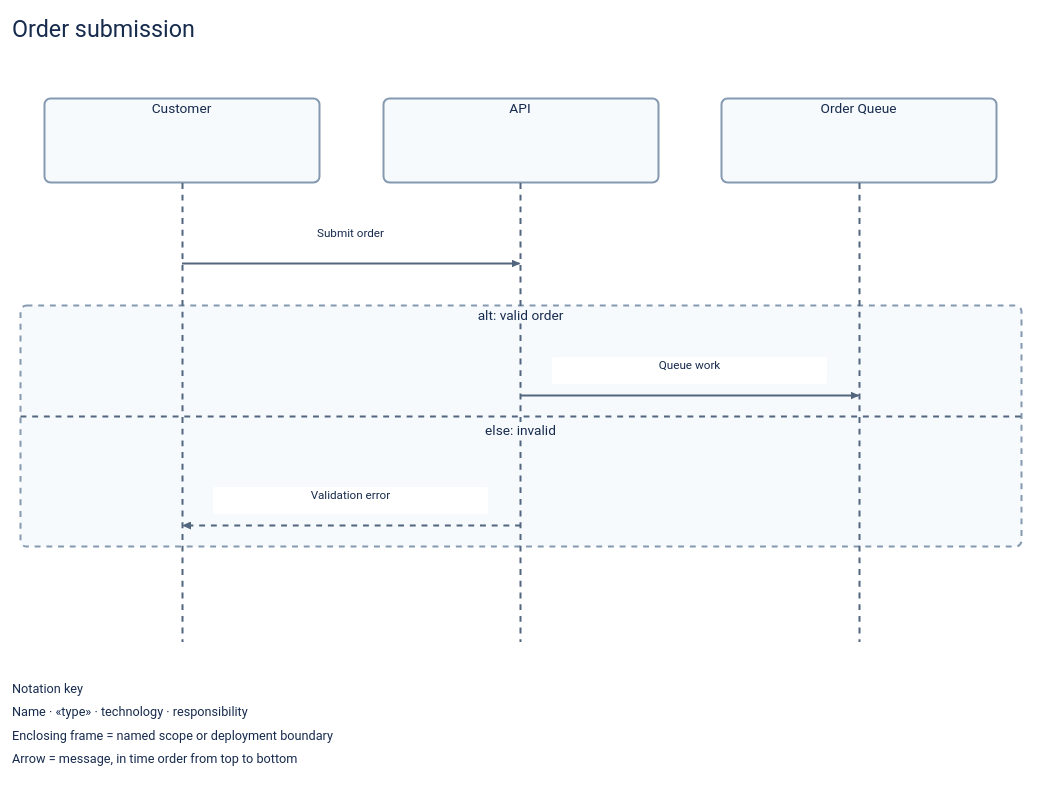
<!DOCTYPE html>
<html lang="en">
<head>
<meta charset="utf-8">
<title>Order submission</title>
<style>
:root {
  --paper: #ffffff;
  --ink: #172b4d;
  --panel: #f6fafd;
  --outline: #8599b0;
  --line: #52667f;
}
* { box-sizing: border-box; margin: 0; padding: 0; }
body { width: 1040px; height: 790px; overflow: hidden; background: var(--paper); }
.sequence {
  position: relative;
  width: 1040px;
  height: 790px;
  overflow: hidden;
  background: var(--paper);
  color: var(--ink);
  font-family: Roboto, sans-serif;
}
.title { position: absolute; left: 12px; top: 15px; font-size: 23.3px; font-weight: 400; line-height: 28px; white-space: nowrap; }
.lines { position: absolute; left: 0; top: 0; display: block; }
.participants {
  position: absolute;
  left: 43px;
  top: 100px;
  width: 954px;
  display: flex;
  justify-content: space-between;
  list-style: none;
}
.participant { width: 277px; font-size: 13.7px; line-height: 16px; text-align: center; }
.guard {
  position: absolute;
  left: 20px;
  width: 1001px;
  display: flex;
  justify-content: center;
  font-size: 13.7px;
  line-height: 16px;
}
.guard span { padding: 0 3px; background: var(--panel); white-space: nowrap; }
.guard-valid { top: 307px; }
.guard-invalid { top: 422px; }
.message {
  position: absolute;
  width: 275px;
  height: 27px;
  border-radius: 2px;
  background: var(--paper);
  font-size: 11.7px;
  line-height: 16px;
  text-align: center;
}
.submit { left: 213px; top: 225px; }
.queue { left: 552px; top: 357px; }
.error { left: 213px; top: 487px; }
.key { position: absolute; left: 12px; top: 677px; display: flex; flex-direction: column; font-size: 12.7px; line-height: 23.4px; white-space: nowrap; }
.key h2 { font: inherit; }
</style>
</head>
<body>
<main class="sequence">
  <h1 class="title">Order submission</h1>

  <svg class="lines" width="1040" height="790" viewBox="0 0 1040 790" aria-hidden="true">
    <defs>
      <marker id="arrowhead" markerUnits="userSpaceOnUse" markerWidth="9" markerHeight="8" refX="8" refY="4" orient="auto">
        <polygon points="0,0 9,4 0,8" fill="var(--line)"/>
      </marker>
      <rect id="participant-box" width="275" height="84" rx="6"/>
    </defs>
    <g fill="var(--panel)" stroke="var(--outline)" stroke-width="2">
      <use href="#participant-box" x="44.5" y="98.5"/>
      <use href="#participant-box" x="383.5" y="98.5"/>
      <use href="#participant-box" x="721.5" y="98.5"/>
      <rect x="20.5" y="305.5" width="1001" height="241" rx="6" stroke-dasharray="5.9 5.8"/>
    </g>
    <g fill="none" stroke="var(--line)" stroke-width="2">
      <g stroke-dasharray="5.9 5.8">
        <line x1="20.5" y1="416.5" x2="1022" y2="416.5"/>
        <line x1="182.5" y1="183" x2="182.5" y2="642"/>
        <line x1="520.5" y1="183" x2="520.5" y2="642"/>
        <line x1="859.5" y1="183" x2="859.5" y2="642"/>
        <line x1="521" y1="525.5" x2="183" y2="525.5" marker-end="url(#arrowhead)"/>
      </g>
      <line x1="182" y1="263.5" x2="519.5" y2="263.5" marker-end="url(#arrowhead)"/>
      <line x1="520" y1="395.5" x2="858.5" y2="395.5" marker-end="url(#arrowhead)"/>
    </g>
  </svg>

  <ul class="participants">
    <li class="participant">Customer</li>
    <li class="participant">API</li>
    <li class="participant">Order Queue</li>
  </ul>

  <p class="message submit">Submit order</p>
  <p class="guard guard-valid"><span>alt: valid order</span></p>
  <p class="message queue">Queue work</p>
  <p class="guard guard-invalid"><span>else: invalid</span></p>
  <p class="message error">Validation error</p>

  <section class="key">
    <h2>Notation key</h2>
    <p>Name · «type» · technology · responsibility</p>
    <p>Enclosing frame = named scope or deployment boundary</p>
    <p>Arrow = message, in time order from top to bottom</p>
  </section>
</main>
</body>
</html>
—————
PROBLEM DETAILS: An exact copy of the entries above, with no pictures, is the required answer.

ANSWER AREA:
<!DOCTYPE html>
<html lang="en">
<head>
<meta charset="utf-8">
<title>Order submission</title>
<style>
:root {
  --paper: #ffffff;
  --ink: #172b4d;
  --panel: #f6fafd;
  --outline: #8599b0;
  --line: #52667f;
}
* { box-sizing: border-box; margin: 0; padding: 0; }
body { width: 1040px; height: 790px; overflow: hidden; background: var(--paper); }
.sequence {
  position: relative;
  width: 1040px;
  height: 790px;
  overflow: hidden;
  background: var(--paper);
  color: var(--ink);
  font-family: Roboto, sans-serif;
}
.title { position: absolute; left: 12px; top: 15px; font-size: 23.3px; font-weight: 400; line-height: 28px; white-space: nowrap; }
.lines { position: absolute; left: 0; top: 0; display: block; }
.participants {
  position: absolute;
  left: 43px;
  top: 100px;
  width: 954px;
  display: flex;
  justify-content: space-between;
  list-style: none;
}
.participant { width: 277px; font-size: 13.7px; line-height: 16px; text-align: center; }
.guard {
  position: absolute;
  left: 20px;
  width: 1001px;
  display: flex;
  justify-content: center;
  font-size: 13.7px;
  line-height: 16px;
}
.guard span { padding: 0 3px; background: var(--panel); white-space: nowrap; }
.guard-valid { top: 307px; }
.guard-invalid { top: 422px; }
.message {
  position: absolute;
  width: 275px;
  height: 27px;
  border-radius: 2px;
  background: var(--paper);
  font-size: 11.7px;
  line-height: 16px;
  text-align: center;
}
.submit { left: 213px; top: 225px; }
.queue { left: 552px; top: 357px; }
.error { left: 213px; top: 487px; }
.key { position: absolute; left: 12px; top: 677px; display: flex; flex-direction: column; font-size: 12.7px; line-height: 23.4px; white-space: nowrap; }
.key h2 { font: inherit; }
</style>
</head>
<body>
<main class="sequence">
  <h1 class="title">Order submission</h1>

  <svg class="lines" width="1040" height="790" viewBox="0 0 1040 790" aria-hidden="true">
    <defs>
      <marker id="arrowhead" markerUnits="userSpaceOnUse" markerWidth="9" markerHeight="8" refX="8" refY="4" orient="auto">
        <polygon points="0,0 9,4 0,8" fill="var(--line)"/>
      </marker>
      <rect id="participant-box" width="275" height="84" rx="6"/>
    </defs>
    <g fill="var(--panel)" stroke="var(--outline)" stroke-width="2">
      <use href="#participant-box" x="44.5" y="98.5"/>
      <use href="#participant-box" x="383.5" y="98.5"/>
      <use href="#participant-box" x="721.5" y="98.5"/>
      <rect x="20.5" y="305.5" width="1001" height="241" rx="6" stroke-dasharray="5.9 5.8"/>
    </g>
    <g fill="none" stroke="var(--line)" stroke-width="2">
      <g stroke-dasharray="5.9 5.8">
        <line x1="20.5" y1="416.5" x2="1022" y2="416.5"/>
        <line x1="182.5" y1="183" x2="182.5" y2="642"/>
        <line x1="520.5" y1="183" x2="520.5" y2="642"/>
        <line x1="859.5" y1="183" x2="859.5" y2="642"/>
        <line x1="521" y1="525.5" x2="183" y2="525.5" marker-end="url(#arrowhead)"/>
      </g>
      <line x1="182" y1="263.5" x2="519.5" y2="263.5" marker-end="url(#arrowhead)"/>
      <line x1="520" y1="395.5" x2="858.5" y2="395.5" marker-end="url(#arrowhead)"/>
    </g>
  </svg>

  <ul class="participants">
    <li class="participant">Customer</li>
    <li class="participant">API</li>
    <li class="participant">Order Queue</li>
  </ul>

  <p class="message submit">Submit order</p>
  <p class="guard guard-valid"><span>alt: valid order</span></p>
  <p class="message queue">Queue work</p>
  <p class="guard guard-invalid"><span>else: invalid</span></p>
  <p class="message error">Validation error</p>

  <section class="key">
    <h2>Notation key</h2>
    <p>Name · «type» · technology · responsibility</p>
    <p>Enclosing frame = named scope or deployment boundary</p>
    <p>Arrow = message, in time order from top to bottom</p>
  </section>
</main>
</body>
</html>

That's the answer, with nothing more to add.